F-Secure will do their best to block any malicious software directed at your devices – even if it comes from the cops
The security expert gets kicked off Twitter
It was fairly weird in 2009 when security expert Mikko Hyppönen found himself banned from Twitter for posting a link to a phishing site. In an effort to alert his followers to a particular scam, Mikko posted a broken URL, telling people to not click through. A year or so later, Twitter implemented a new filter that automatically detected when somebody posted a malicious link. Mikko was caught.
This was one mistake he would make all over again, he says.
“It was really strange because I had a very good working relationship with the security people who at Twitter, and then suddenly I was kicked off. It took ages to get me reinstated, even though I had all these guys I could call. They had no process in place at the time,” he says.
The link to a phishing site was a warning. It’s something that Mikko is reluctant to overuse. He’s aware of the balancing act required of a security company that wants to get the masses talking about online safety.

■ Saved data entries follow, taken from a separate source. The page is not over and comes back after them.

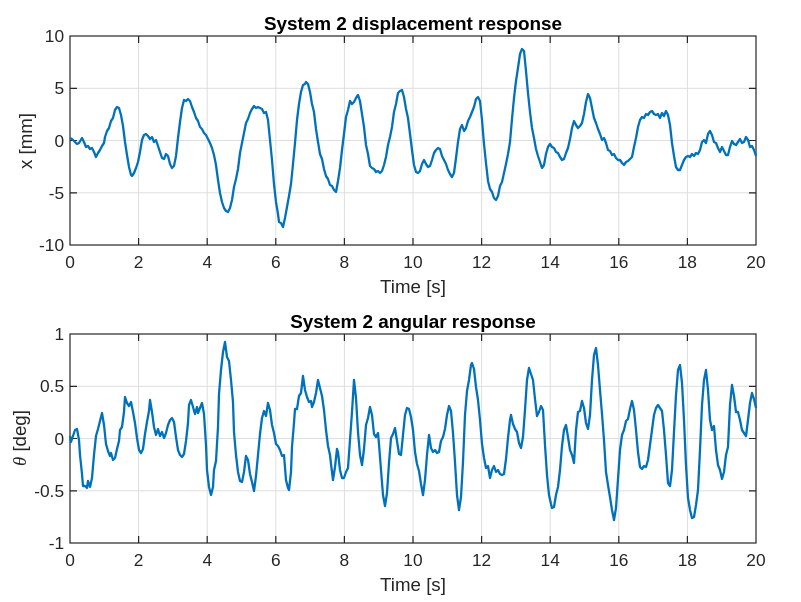
<!DOCTYPE html>
<html lang="en">
<head>
<meta charset="utf-8">
<title>System 2 response</title>
<style>
:root {
  --paper: #ffffff;
  --ink: #262626;
  --title: #000000;
  --grid: #dedede;
  --series: #0072bd;
}
* { box-sizing: border-box; margin: 0; padding: 0; }
body {
  width: 801px;
  height: 602px;
  overflow: hidden;
  background: var(--paper);
  color: var(--ink);
  font-family: "Liberation Sans", Arial, sans-serif;
}
.charts {
  display: flex;
  flex-direction: column;
  gap: 14px;
  padding-top: 11px;
}
.chart {
  display: grid;
  grid-template-columns: 32px 38px 686px;
  grid-template-rows: 25px 209px 34px 16px;
}
.chart-title {
  grid-column: 3;
  font-size: 18.9px;
  font-weight: 700;
  line-height: 25px;
  text-align: center;
  color: var(--title);
}
.y-label, .x-label { font-size: 18.7px; white-space: nowrap; }
.y-label {
  grid-area: 2 / 1;
  justify-self: end;
  writing-mode: vertical-rl;
  transform: rotate(180deg);
  line-height: 12px;
  text-align: center;
}
.y-label.outer { margin-right: 6px; }
.y-label i { font-family: "Liberation Serif", serif; }
.x-label { grid-area: 4 / 3; line-height: 16px; text-align: center; }
.y-ticks, .x-ticks {
  display: flex;
  justify-content: space-between;
  list-style: none;
  font-size: 17.3px;
}
.y-ticks {
  grid-area: 2 / 2;
  flex-direction: column;
  padding-right: 6px;
  text-align: right;
}
.y-ticks li { height: 0; line-height: 0; }
.x-ticks { grid-area: 3 / 3; line-height: 34px; }
.x-ticks li { display: flex; justify-content: center; width: 0; }
.plot { grid-area: 2 / 3; display: block; overflow: visible; }
.gridlines { fill: none; stroke: var(--grid); }
.frame { fill: none; stroke: var(--ink); stroke-width: 1.2; }
.series {
  fill: none;
  stroke: var(--series);
  stroke-width: 2.3;
  stroke-linejoin: round;
}
</style>
</head>
<body>
<main class="charts">
  <section class="chart">
    <h2 class="chart-title">System 2 displacement response</h2>
    <p class="y-label">x [mm]</p>
    <ul class="y-ticks"><li>10</li><li>5</li><li>0</li><li>-5</li><li>-10</li></ul>
    <svg class="plot" width="686" height="209" viewBox="70 36 686 209" role="img" aria-label="Displacement over time">
      <defs>
        <path id="column-line" d="M0 0V209"/>
        <path id="row-line" d="M0 0H686"/>
        <path id="column-ticks" d="M0 0V7M0 209V202"/>
        <path id="row-ticks" d="M0 0H7M686 0H679"/>
        <g id="axes">
          <g class="gridlines">
            <use href="#column-line" x="68.6"/><use href="#column-line" x="137.2"/><use href="#column-line" x="205.8"/>
            <use href="#column-line" x="274.4"/><use href="#column-line" x="343"/><use href="#column-line" x="411.6"/>
            <use href="#column-line" x="480.2"/><use href="#column-line" x="548.8"/><use href="#column-line" x="617.4"/>
            <use href="#row-line" y="52.3"/><use href="#row-line" y="104.5"/><use href="#row-line" y="156.8"/>
          </g>
          <g class="frame">
            <rect width="686" height="209"/>
            <use href="#column-ticks" x="68.6"/><use href="#column-ticks" x="137.2"/><use href="#column-ticks" x="205.8"/>
            <use href="#column-ticks" x="274.4"/><use href="#column-ticks" x="343"/><use href="#column-ticks" x="411.6"/>
            <use href="#column-ticks" x="480.2"/><use href="#column-ticks" x="548.8"/><use href="#column-ticks" x="617.4"/>
            <use href="#row-ticks" y="52.3"/><use href="#row-ticks" y="104.5"/><use href="#row-ticks" y="156.8"/>
          </g>
        </g>
      </defs>
      <use href="#axes" x="70" y="36"/>
      <polyline class="series" points="70,138 72,139 74,141 77,144 79,143 82,138 84,142 86,147 88,146 90,149 92,148 94,152 96,157 98,153 100,150 102,146 104,143 105,137 107,131 109,128 111,121 113,118 115,110 117,107 119,108 121,115 123,126 125,142 127,155 129,167 131,175 132,176 134,173 136,168 138,162 140,152 142,140 144,135 146,134 148,136 150,139 152,137 154,142 156,140 158,146 160,152 162,158 164,159 166,154 168,156 170,164 172,168 174,166 176,156 178,138 180,122 182,108 184,100 186,101 188,99 190,101 192,107 194,112 196,118 198,121 200,127 202,129 204,133 206,135 208,139 210,143 212,148 214,155 216,165 218,180 220,193 222,202 224,208 226,211 228,212 230,208 232,200 234,187 236,179 238,169 240,153 242,143 244,133 246,123 248,119 250,113 252,109 254,106 256,108 258,107 260,108 262,109 264,113 266,112 268,120 270,140 272,160 274,184 276,202 278,214 279,222 281,223 283,227 285,218 287,207 289,196 291,184 293,164 295,143 297,120 299,104 301,92 303,85 305,84 306,82 308,84 310,92 312,104 314,112 316,129 318,142 320,154 322,159 324,169 326,176 328,179 330,185 332,186 334,190 336,192 338,181 340,168 342,150 344,134 346,117 348,110 350,101 352,104 354,102 356,98 358,95 360,101 362,114 364,127 366,145 368,154 370,166 372,168 374,169 376,172 378,171 380,173 382,171 384,165 386,157 388,145 390,137 392,127 394,112 396,104 398,93 400,91 402,90 404,97 406,109 408,118 410,134 412,150 414,165 416,172 418,173 420,171 422,164 424,160 426,164 428,167 430,166 432,160 434,153 436,150 438,148 440,149 442,156 444,160 446,164 448,170 450,174 452,177 454,173 456,158 458,142 460,129 462,125 464,131 466,128 468,121 470,117 472,112 474,107 476,99 478,97 480,101 482,120 484,144 486,163 488,181 490,189 492,192 494,198 496,200 498,196 500,186 502,182 504,173 506,164 508,154 510,142 512,119 514,98 516,81 518,68 520,54 522,49 524,51 526,71 528,93 530,112 532,128 534,138 536,149 538,156 540,162 542,168 544,165 546,154 548,147 550,144 552,147 554,148 556,152 558,153 560,157 562,160 564,159 566,153 568,148 570,139 572,128 574,121 576,125 578,128 580,126 582,123 584,114 586,102 588,94 590,98 592,108 594,118 596,123 598,129 600,134 602,140 604,138 606,143 608,150 610,151 612,155 614,154 616,158 618,160 620,160 622,163 624,165 626,162 628,161 630,159 632,157 634,147 636,138 638,127 640,120 642,117 644,118 646,114 648,115 650,112 652,111 654,114 656,115 658,114 660,118 662,113 664,116 666,111 668,115 670,125 672,143 674,156 676,167 678,170 680,170 682,165 684,160 686,157 688,156 690,157 692,154 694,156 696,153 698,154 700,150 702,142 704,140 706,143 708,134 710,131 712,135 714,142 716,143 718,148 720,152 722,147 724,151 726,155 728,155 730,147 732,141 734,144 736,145 738,142 740,139 742,143 744,142 746,137 748,140 750,147 752,146 754,150 756,156"/>
    </svg>
    <ul class="x-ticks"><li>0</li><li>2</li><li>4</li><li>6</li><li>8</li><li>10</li><li>12</li><li>14</li><li>16</li><li>18</li><li>20</li></ul>
    <p class="x-label">Time [s]</p>
  </section>

  <section class="chart">
    <h2 class="chart-title">System 2 angular response</h2>
    <p class="y-label outer"><i>θ</i> [deg]</p>
    <ul class="y-ticks"><li>1</li><li>0.5</li><li>0</li><li>-0.5</li><li>-1</li></ul>
    <svg class="plot" width="686" height="209" viewBox="70 334 686 209" role="img" aria-label="Angle over time">
      <use href="#axes" x="70" y="334"/>
      <polyline class="series" points="70,436 71,442 73,436 75,430 77,429 79,440 80,455 82,474 83,486 85,486 87,488 88,481 90,487 92,478 94,455 96,436 98,429 100,421 102,413 104,425 106,444 108,451 110,456 111,453 113,460 115,458 117,449 119,441 120,430 122,427 124,412 125,397 127,403 129,406 131,402 133,412 135,423 137,438 139,450 141,453 143,449 145,434 147,422 149,411 150,400 152,412 154,427 156,435 158,429 160,436 162,432 164,438 166,433 168,425 170,420 172,418 174,422 176,437 178,450 180,455 182,457 184,454 186,441 188,423 189,405 191,400 193,407 195,414 197,407 198,413 200,408 202,403 204,414 206,445 207,470 209,487 211,495 213,487 214,470 216,461 218,427 219,394 221,370 223,352 225,342 227,357 229,361 231,380 233,402 234,432 236,455 238,472 240,481 242,482 244,472 246,456 248,460 250,474 252,482 254,491 256,476 258,455 260,434 262,418 264,411 266,416 268,403 270,410 272,425 274,433 276,444 278,446 280,450 282,456 284,455 286,480 288,488 289,490 291,472 292,447 294,423 295,409 297,409 299,396 301,393 303,376 305,390 307,397 309,402 311,401 312,407 314,402 316,393 318,380 320,388 322,396 324,410 326,430 328,446 330,455 331,464 333,480 335,467 337,449 338,452 340,470 342,478 344,478 346,472 348,468 350,440 352,412 354,380 356,398 358,432 360,455 362,465 364,449 366,425 368,418 370,407 372,415 374,434 376,437 378,433 379,444 381,470 383,495 385,506 387,493 389,463 391,438 393,434 395,428 397,441 399,454 401,455 403,435 405,415 407,408 409,409 411,417 413,430 415,452 417,464 419,471 421,484 423,495 425,480 427,455 429,435 431,448 433,452 435,450 437,453 439,452 441,441 443,437 445,429 447,415 449,406 451,411 453,433 455,462 457,495 459,510 461,497 463,462 465,415 467,391 469,380 471,365 472,363 474,369 476,387 478,400 480,420 482,444 484,458 486,468 488,466 490,478 492,470 494,466 496,472 498,470 500,474 502,475 504,474 506,459 508,438 510,420 511,415 513,424 515,429 517,432 519,443 521,448 523,437 525,410 527,380 529,368 531,374 533,380 535,399 537,416 539,412 541,406 543,410 545,445 547,475 549,495 551,504 552,508 554,507 556,495 558,487 560,470 562,446 564,430 566,425 568,437 570,450 572,455 574,463 576,430 578,412 580,411 582,401 584,408 586,423 588,429 590,415 592,380 594,355 596,348 598,365 600,390 602,414 604,440 606,472 608,485 610,497 612,510 614,520 616,508 618,479 620,450 622,435 624,430 626,421 628,419 630,409 632,401 634,410 636,430 638,452 640,467 642,469 644,466 646,467 648,460 650,445 652,430 654,415 656,408 658,405 660,408 662,411 664,430 666,455 668,483 670,486 672,470 674,432 676,395 678,370 680,365 682,383 684,420 686,465 688,498 690,510 692,518 694,517 696,505 698,490 700,450 702,405 704,380 706,370 708,390 710,420 712,430 714,426 716,450 718,465 720,470 722,479 724,472 726,455 728,447 730,405 732,385 734,396 736,412 738,412 740,420 742,430 744,433 746,436 748,420 750,403 752,393 754,399 756,408"/>
    </svg>
    <ul class="x-ticks"><li>0</li><li>2</li><li>4</li><li>6</li><li>8</li><li>10</li><li>12</li><li>14</li><li>16</li><li>18</li><li>20</li></ul>
    <p class="x-label">Time [s]</p>
  </section>
</main>
</body>
</html>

The temptation to preach of doomsday cyber-scenarios needs to be avoided.
“It’s almost too easy to scare people, and I don’t like scaring people. We have to always keep in mind that computers, and especially the internet, have provided us with much more good than bad. They bring so much more connectivity; so much more entertainment – the balance is clearly on the side of the good things. I always try to emphasise that,” says Mikko.
He nevertheless regrets not being able to sell this message of positivity to the teenage hackers he’s met. The ones who got away.